The Map of Tiny Perfect Things features Mark (Kyle Allen) who gets stuck in a time loop and is living the same day over and over again. Every night at midnight, he falls asleep and wakes up with the previous day starting over again. In the mist of the time loop, one day he meets a mysterious girl named Margaret (Kathryn Newton) who is stuck in the same time loop. They end up on an adventure all around the city finding the “tiny things” that make up that one perfect day, while trying to decide if and how to break the time loop.

I enjoyed watching Mark and Margaret’s friendship develop and all the wild things they do without suffering consequences since they are in the time loop, like drive a tractor down the street. My favorite part is when they completely trash a model home, knowing the time loop would put it back the way it was. Another part I love is when Mark shows his dad the tattoo he got. It’s funny because he shows it to his dad right before he goes back into the time loop so his dad won’t remember. The Map of Tiny Perfect Things has some really great stunts in it, too. One stunt I thought was cool was when Mark throws his water bottle at a closing door and makes it through!

The message of this film is that sometimes the most perfect things in life may be the smallest things.
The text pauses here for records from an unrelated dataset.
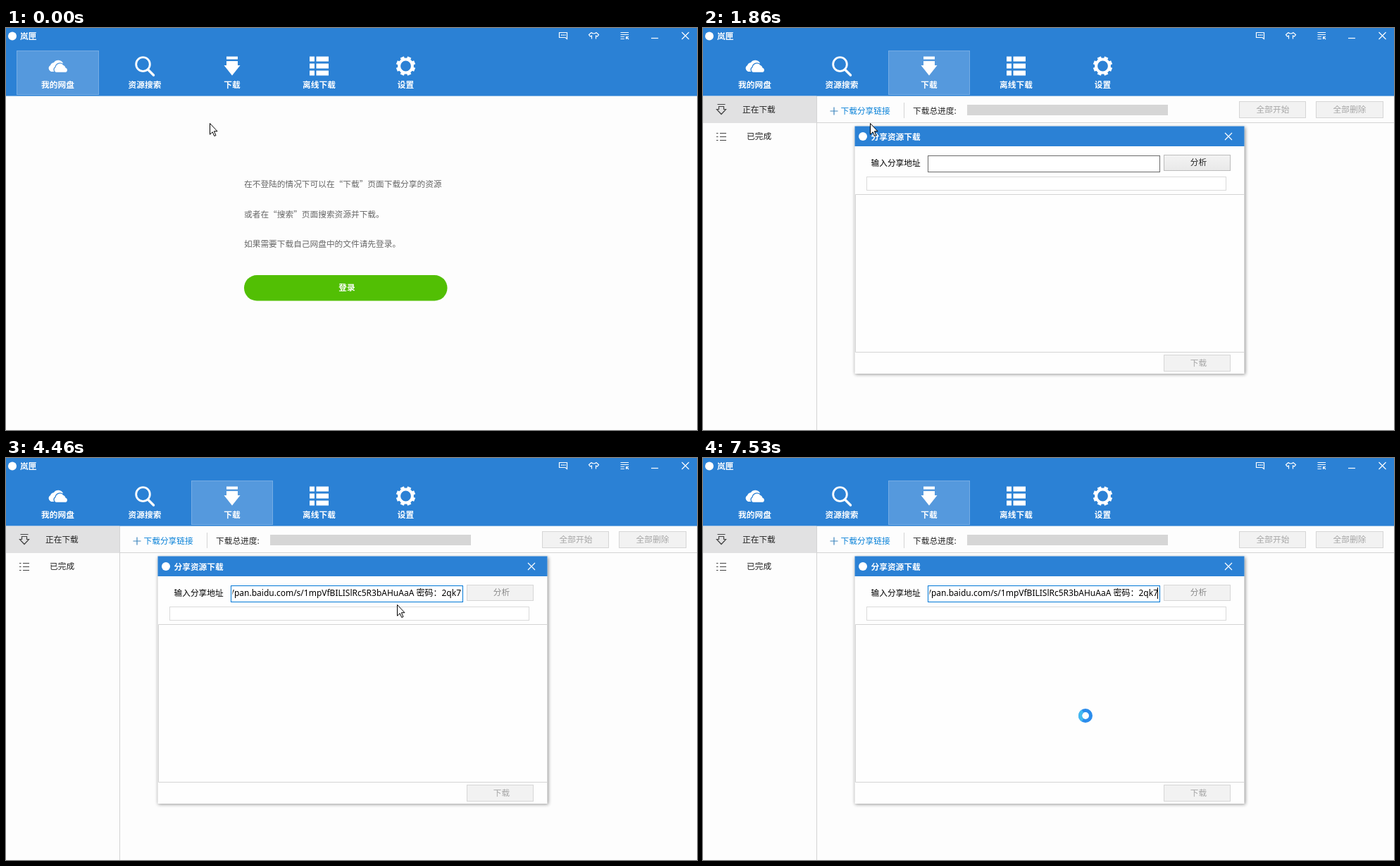
Animation of 981 by 571 pixels, one loop 8 s. Source, as an HTML page:

```html
<!DOCTYPE html>
<html lang="zh-CN">
<head>
<meta charset="utf-8">
<title>网盘下载</title>
<style>
html, body { margin: 0; width: 100%; height: 100%; overflow: hidden; background: #fdfdfd; }
svg { display: block; width: 981px; height: 571px; }
text { font: 11.7px "Noto Sans CJK SC", "Noto Sans CJK", sans-serif; fill: #222; white-space: pre; }
.latin { font-family: "Noto Sans", "Noto Sans CJK SC", sans-serif; font-size: 12px; }
.b { font-weight: 700; fill: #fff; }
.m { text-anchor: middle; }
.note { fill: #666; }
.off { fill: #a6a6a6; }
.black { fill: #000; }
.line { fill: none; stroke: #fff; stroke-width: 1.2; }
.rule { fill: none; stroke: #d4d4d4; }
.btn { fill: #f2f2f2; stroke: #d6d6d6; }
.sys { fill: #e1e1e1; stroke: #adadad; }
.tab { fill: #5599dd; stroke: #75ace4; }
.white { fill: #fff; }
.dark { fill: none; stroke: #444; stroke-width: 1.2; }
</style>
</head>
<body>
<svg viewBox="0 0 981 571" xmlns="http://www.w3.org/2000/svg">
  <defs>
    <clipPath id="clip"><rect x="321.5" y="183" width="325" height="20"/></clipPath>
    <linearGradient id="face" x2="0" y2="1"><stop stop-color="#f3f3f3"/><stop offset="1" stop-color="#e9e9e9"/></linearGradient>
    <linearGradient id="hover" x2="0" y2="1"><stop stop-color="#e8f2fc"/><stop offset="1" stop-color="#dcecfc"/></linearGradient>
    <linearGradient id="press" x2="0" y2="1"><stop stop-color="#daecfc"/><stop offset="1" stop-color="#c4e0fc"/></linearGradient>
    <filter id="soft" x="-5%" y="-5%" width="110%" height="112%"><feGaussianBlur stdDeviation="2.4"/></filter>
    <filter id="deep" x="-5%" y="-12%" width="110%" height="125%"><feGaussianBlur stdDeviation="4.5"/></filter>
    <path id="cross" class="line" d="M-5 -5L5 5M5 -5L-5 5"/>
  </defs>
  <rect width="981" height="571" fill="#fdfdfd"/>

  <!-- header -->
  <rect width="981" height="96.6" fill="#2b81d5"/>
  <circle cx="9" cy="11.5" r="6" class="white"/>
  <text class="b" x="20" y="15.5">岚匣</text>
  <g class="line">
    <path d="M785.5 6.5H796.5V15.5L794 13.5H785.5Z"/>
    <path d="M788 10H789.6M790.4 10H792M792.8 10H794.4" stroke-width="1.6"/>
    <path d="M831 6.5L827.5 9.5L829.5 12L831.5 11V15.5M831 6.5Q834.5 9.5 838 6.5L841.5 9.5L839.5 12L837.5 11V15.5"/>
    <path d="M872.5 6.5H884M872.5 9.5H884M872.5 12.5H878M872.5 15.5H878M880 12.5H884M880.5 12.5V16M880.5 12.5L884 16"/>
    <path d="M916 14.5H926"/>
  </g>
  <use href="#cross" x="964.5" y="11"/>
  <rect id="tab1" class="tab" x="15.5" y="32.5" width="116" height="62"/>
  <rect id="tab3" class="tab" x="263.5" y="32.5" width="115" height="62"/>
  <g class="white">
    <path d="M64 62A5 5 0 0 1 63 53A6 6 0 0 1 68 49A7.5 7.5 0 0 1 81 50L74 62Z"/>
    <path id="cloud" d="M71 63.5A4.5 4.5 0 0 1 70 55.5A6.8 6.8 0 0 1 82 52.5A5.2 5.2 0 0 1 85 56A4 4 0 0 1 85 63.5Z" stroke="#2b81d5" stroke-width="1.3"/>
    <path d="M313 40.5H329V44.5H313ZM313 47H329V53H332.5L321 67.5L309.5 53H313Z"/>
    <path d="M431 40.5h7v7h-7zm9.5 0h17.5v7h-17.5zM431 50.5h7v7h-7zm9.5 0h17.5v7h-17.5zM431 60.5h7v7h-7zm9.5 0h17.5v7h-17.5z"/>
  </g>
  <g fill="none" stroke="#fff">
    <circle cx="194.5" cy="51.5" r="9.8" stroke-width="2.8"/>
    <path d="M201.5 59L209.5 67" stroke-width="3.4" stroke-linecap="round"/>
    <circle cx="567.5" cy="54" r="9.4" stroke-width="4"/>
    <g id="teeth" stroke-width="5.5"/>
  </g>
  <g class="m">
    <text class="b" x="73.5" y="85">我的网盘</text>
    <text class="b" x="197" y="85">资源搜索</text>
    <text class="b" x="321" y="85">下载</text>
    <text class="b" x="444.5" y="85">离线下载</text>
    <text class="b" x="567.5" y="85">设置</text>
  </g>

  <!-- sign-in page -->
  <g id="home">
    <text class="note" x="338" y="226">在不登陆的情况下可以在“下载”页面下载分享的资源</text>
    <text class="note" x="338" y="268.5">或者在“搜索”页面搜索资源并下载。</text>
    <text class="note" x="338" y="311">如果需要下载自己网盘中的文件请先登录。</text>
    <rect x="338" y="351" width="288.5" height="36.5" rx="18.2" fill="#52bf04"/>
    <text class="b m" x="484" y="373">登录</text>
  </g>

  <!-- download page -->
  <g id="list">
    <rect y="96.6" width="161" height="38.4" fill="#e1e1e2"/>
    <path class="rule" d="M161.5 97V571M162 134.5H981M285.5 106V128"/>
    <path class="dark" d="M20.5 108.5H31.5M22.5 111.5H29.5V115.5H32.5L26 122.5L19.5 115.5H22.5Z"/>
    <path class="dark" d="M24 149.5H33M24 154.5H33M24 159.5H33"/>
    <path class="dark" d="M19 149.5H21.5M19 154.5H21.5M19 159.5H21.5" stroke-width="2"/>
    <text x="56" y="119.5">正在下载</text>
    <text x="62" y="158">已完成</text>
    <path id="plus" d="M180.5 118H191.5M186 112.5V123.5" stroke-width="1.2"/>
    <text id="link" x="195.5" y="122">下载分享链接</text>
    <text x="298" y="122">下载总进度:</text>
    <rect x="375" y="109" width="285" height="15" fill="#d6d6d6"/>
    <rect class="btn" x="761.5" y="104.5" width="94" height="23"/>
    <rect class="btn" x="870.5" y="104.5" width="95" height="23"/>
    <text class="off m" x="809" y="120">全部开始</text>
    <text class="off m" x="918" y="120">全部删除</text>
    <path fill="#a9a9ae" d="M537 409A25 25 0 1 1 540 359.2A39 39 0 0 1 616 369A20 20 0 0 1 616 409Z"/>
    <path fill="#dedee2" d="M570 361A4 4 0 0 1 578 361V375H588.5L574 400L559.5 375H570Z"/>
    <text class="m" x="574" y="449.5" style="fill:#777">没有下载内容</text>
  </g>

  <!-- share dialog -->
  <g id="share">
    <rect x="216" y="141" width="554" height="351" opacity=".42" filter="url(#soft)"/>
    <rect x="215.5" y="139.5" width="553" height="351.5" fill="#fefefe"/>
    <rect x="215.5" y="139.5" width="553" height="28.5" fill="#2b81d5"/>
    <circle cx="227" cy="154" r="6" class="white"/>
    <text class="b" x="238.5" y="158.5">分享资源下载</text>
    <use href="#cross" x="746" y="154"/>
    <text class="black" x="238.5" y="196">输入分享地址</text>
    <rect id="field" x="319.5" y="181.5" width="329" height="23"/>
    <g clip-path="url(#clip)">
      <text id="url" class="latin black" x="646" y="196" text-anchor="end">/pan.baidu.com/s/1mpVfBILISlRc5R3bAHuAaA 密码：2qk7</text>
    </g>
    <path id="caret" d="M645.5 184V200" stroke="#000"/>
    <rect id="parse" x="654.5" y="180.5" width="94" height="22"/>
    <text id="parseText" class="m" x="703.5" y="195">分析</text>
    <rect x="232.5" y="211.5" width="510" height="19" fill="#fff" stroke="#dadada"/>
    <path class="rule" d="M768 236.5H216.5V460.5H768"/>
    <rect class="btn" x="654.5" y="464.5" width="94" height="23"/>
    <text class="off m" x="703.5" y="480">下载</text>
  </g>

  <!-- save dialog -->
  <g id="save">
    <rect x="217" y="227" width="553" height="178" opacity=".55" filter="url(#deep)"/>
    <rect x="216.5" y="225.5" width="550" height="177" fill="#f0f0f0" stroke="#0078d7"/>
    <rect x="216" y="225" width="551" height="25" fill="#0078d7"/>
    <circle cx="227" cy="238" r="6" fill="#3cb4ee"/>
    <text x="240" y="242" style="font-size:12.5px;fill:#fff">下载设置</text>
    <use href="#cross" x="752" y="238"/>
    <text x="246.5" y="325">下载到:</text>
    <rect x="291.5" y="309.5" width="365" height="23" fill="#fff" stroke="#0078d7"/>
    <text class="latin" x="293.5" y="325">H:\Baiduyunpan</text>
    <rect class="sys" x="664.5" y="308.5" width="70" height="22"/>
    <rect id="ok" x="511.5" y="363.5" width="94" height="22"/>
    <rect class="sys" x="640.5" y="363.5" width="94" height="22"/>
    <rect x="246.5" y="368.5" width="12" height="12" fill="#fff" stroke="#333"/>
    <text class="black" x="261.5" y="379.5">设置为默认下载路径</text>
    <text class="black m" x="699" y="324">浏览</text>
    <text class="black m" x="558.5" y="379">下载</text>
    <text class="black m" x="687" y="379">取消</text>
  </g>

  <!-- pointers -->
  <path id="arrow" d="M.5 .5V16.2L4.2 12.7L6.8 18.5L9 17.5L6.4 11.7H11Z" fill="#fff" stroke="#000"/>
  <path id="beam" d="M-3 -7.5H-1L0 -7L1 -7.5H3M0 -7V7M-3 7.5H-1L0 7L1 7.5H3" fill="none" stroke="#000"/>
  <g id="ring" fill="none" stroke-width="5">
    <circle cx="543" cy="366" r="7.5" stroke="#2b8cec"/>
    <path d="M539 372.3A7.5 7.5 0 0 1 539 359.7" stroke="#42b9f0"/>
  </g>
</svg>
<script>
const LOOP = 8000, STEP = 73;
const $ = id => document.getElementById(id);
const show = (id, on) => $(id).style.display = on ? '' : 'none';
const paint = (id, fill, stroke) => {
  $(id).setAttribute('fill', fill);
  $(id).setAttribute('stroke', stroke);
};
const within = (t, a, b) => t >= a && t < b;
const clamp = v => Math.max(0, Math.min(1, v));

// pointer route: time, x, y
const route = [
  [0, 289, 135], [310, 289, 135], [520, 345, 41], [895, 345, 41],
  [1120, 366, 110], [1270, 350, 143], [1350, 330, 125], [1490, 238, 119],
  [1780, 238, 119], [1860, 237, 135], [2510, 520, 192], [3200, 520, 192],
  [3410, 655, 203], [3500, 655, 203], [3570, 657, 203], [3930, 679, 196],
  [4005, 679, 196], [4460, 555, 208], [4810, 504, 224], [5269, 504, 224],
  [5270, 498, 220], [5960, 498, 220], [6250, 543, 384], [6330, 543, 384],
  [6470, 543, 364], [LOOP, 543, 364]
];

function pointer(t) {
  let i = 0;
  while (i < route.length - 2 && t >= route[i + 1][0]) i++;
  const [t0, x0, y0] = route[i], [t1, x1, y1] = route[i + 1];
  const n = Math.max(1, Math.round((t1 - t0) / STEP));
  const u = Math.floor((t - t0) / (t1 - t0) * n) / n;
  return [Math.round(x0 + (x1 - x0) * u), Math.round(y0 + (y1 - y0) * u)];
}

function drawTeeth() {
  let s = '';
  for (let a = 0; a < 360; a += 45)
    s += `<path d="M567.5 45V40.3" transform="rotate(${a + 22.5} 567.5 54)"/>`;
  $('teeth').innerHTML = s;
}

function draw(t) {
  const [x, y] = pointer(t);

  show('tab1', t < 660);
  show('tab3', t >= 450);
  $('tab3').setAttribute('opacity', t < 660 ? 0.55 : 1);
  $('cloud').setAttribute('stroke', t < 660 ? '#5599dd' : '#2b81d5');
  show('home', t < 740);
  show('list', t >= 740);

  $('link').style.fill = t < 1490 ? '#1c4fae' : '#0a82d8';
  $('plus').setAttribute('stroke', t < 1630 ? '#4a6f9e' : '#3f86bd');

  show('share', t >= 1780);
  $('share').setAttribute('opacity', t < 1860 ? 0.6 : 1);

  const over = within(t, 2440, 3410);
  const focus = within(t, 3410, 5580) || t >= 6850;
  paint('field', '#fff', over ? '#222' : focus ? '#0078d7' : '#6a6a6a');
  show('url', t >= 2810);
  show('caret', within(t, 2810, 3340) || within(t, 3870, 4400) || t >= 7530);

  if (t < 3570) paint('parse', 'url(#face)', '#bcbcbc');
  else if (t < 3790) paint('parse', 'url(#hover)', '#7eb4ea');
  else if (t < 3930) paint('parse', 'url(#press)', '#569de5');
  else paint('parse', '#f2f2f2', '#d6d6d6');
  $('parseText').style.fill = t < 3930 ? '#222' : '#8a8a8a';

  show('save', within(t, 5580, 6770));
  const fadeIn = (Math.floor((t - 5580) / STEP) + 1) / 4;
  const fadeOut = 1 - Math.floor((t - 6550) / STEP) / 3;
  $('save').setAttribute('opacity', Math.min(clamp(fadeIn), clamp(fadeOut)));
  if (t < 6250) paint('ok', '#e1e1e1', '#adadad');
  else if (t < 6330) paint('ok', '#e0e3e6', '#7f9fbd');
  else if (t < 6470) paint('ok', '#e5f1fb', '#0078d7');
  else paint('ok', '#cce4f7', '#005499');

  const busy = t >= 7450;
  show('ring', busy);
  show('beam', over);
  show('arrow', !over && !busy);
  $('arrow').setAttribute('transform', `translate(${x} ${y})`);
  $('beam').setAttribute('transform', `translate(${x + 0.5} ${y})`);
}

drawTeeth();
let start;
function tick(now) {
  if (start === undefined) start = now;
  draw(Math.max(0, now - start) % LOOP);
  requestAnimationFrame(tick);
}
draw(0);
requestAnimationFrame(tick);
</script>
</body>
</html>
```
One great lesson Mark’s character shows is how to care about others. I loved seeing him remember all the ways he can help people in his town each day and spread kindness. A couple of things adults should look out for in this film include places with Margaret drinking and mild cursing.

I rate The Map of Tiny Perfect Things 4 out of 5 stars and recommend it for ages 10 to 18 years old. Adults will like it, too. Don’t forget to check out The Map of Tiny Perfect Things on Amazon Prime Video, February 12, 2021.

The Map of Tiny Perfect Things

By Mikella G., KIDS FIRST! Film Critic, age 14

I really like The Map of Tiny Perfect Things, because it has an interesting story line that makes you think differently about life. It teaches viewers a very important life lesson, as well as making you feel something while you’re watching. It’s simple but complex, and overall just a really cute and enjoyable movie. Plus, it’s a good length, not too long or short.

The storyline follows two characters, Mark (Kyle Allen) and Margaret (Kathryn Newton), who are basically trapped in time. The same day repeats over and over again, and they can’t ever die due to the fact that time has stopped. When Mark and Margaret finally meet each other, they go around the town looking for the “Tiny Perfect things,” hoping this will un-trap them from this time dimension. Throughout their time together, they discover new things about each other, and how special the little things in life really are.

I really enjoyed the film’s storylines of the two main characters. They have their own opinions on life. Also, the casting for this is terrific. Kyle Allen and Kathryn Newton are both believable as their characters and own their roles. Kathryn’s execution of Margaret is impeccable. She really makes the character stand out, and doesn’t hold back. We see all the different sides of the character. Margaret makes us look at things from a different perspective. Kyle also has great execution of Mark. You can really feel all of his frustration and anger. It’s almost as if we are there with him. They definitely locked me in while I was watching, and my thoughts never wandered. I also enjoyed the special effects, which are perfect for the film. Throughout the movie there are little things that they incorporate that really add to the dimension of the film. For instance, there are multiple scenes where they show us examples of tiny perfect things. This not only contributes to the lesson of the film, but also makes you realize the value of life, and how most of us are just going through the motions. It reminds us how special life really is.

The message of this film is to never take life for granted, and be grateful for the little things in life. You never know when you can encounter a drastic change, so always live life to the fullest while you can. Be aware that this film does have some profanity. However it’s pretty mild.

I give The Map of Tiny Perfect Things 4 out of 5 stars and recommend it for ages 12 to 21, as well as adults. You can watch The Map of Tiny Perfect Things Worldwide starting on February 12, 2021 on Amazon Prime.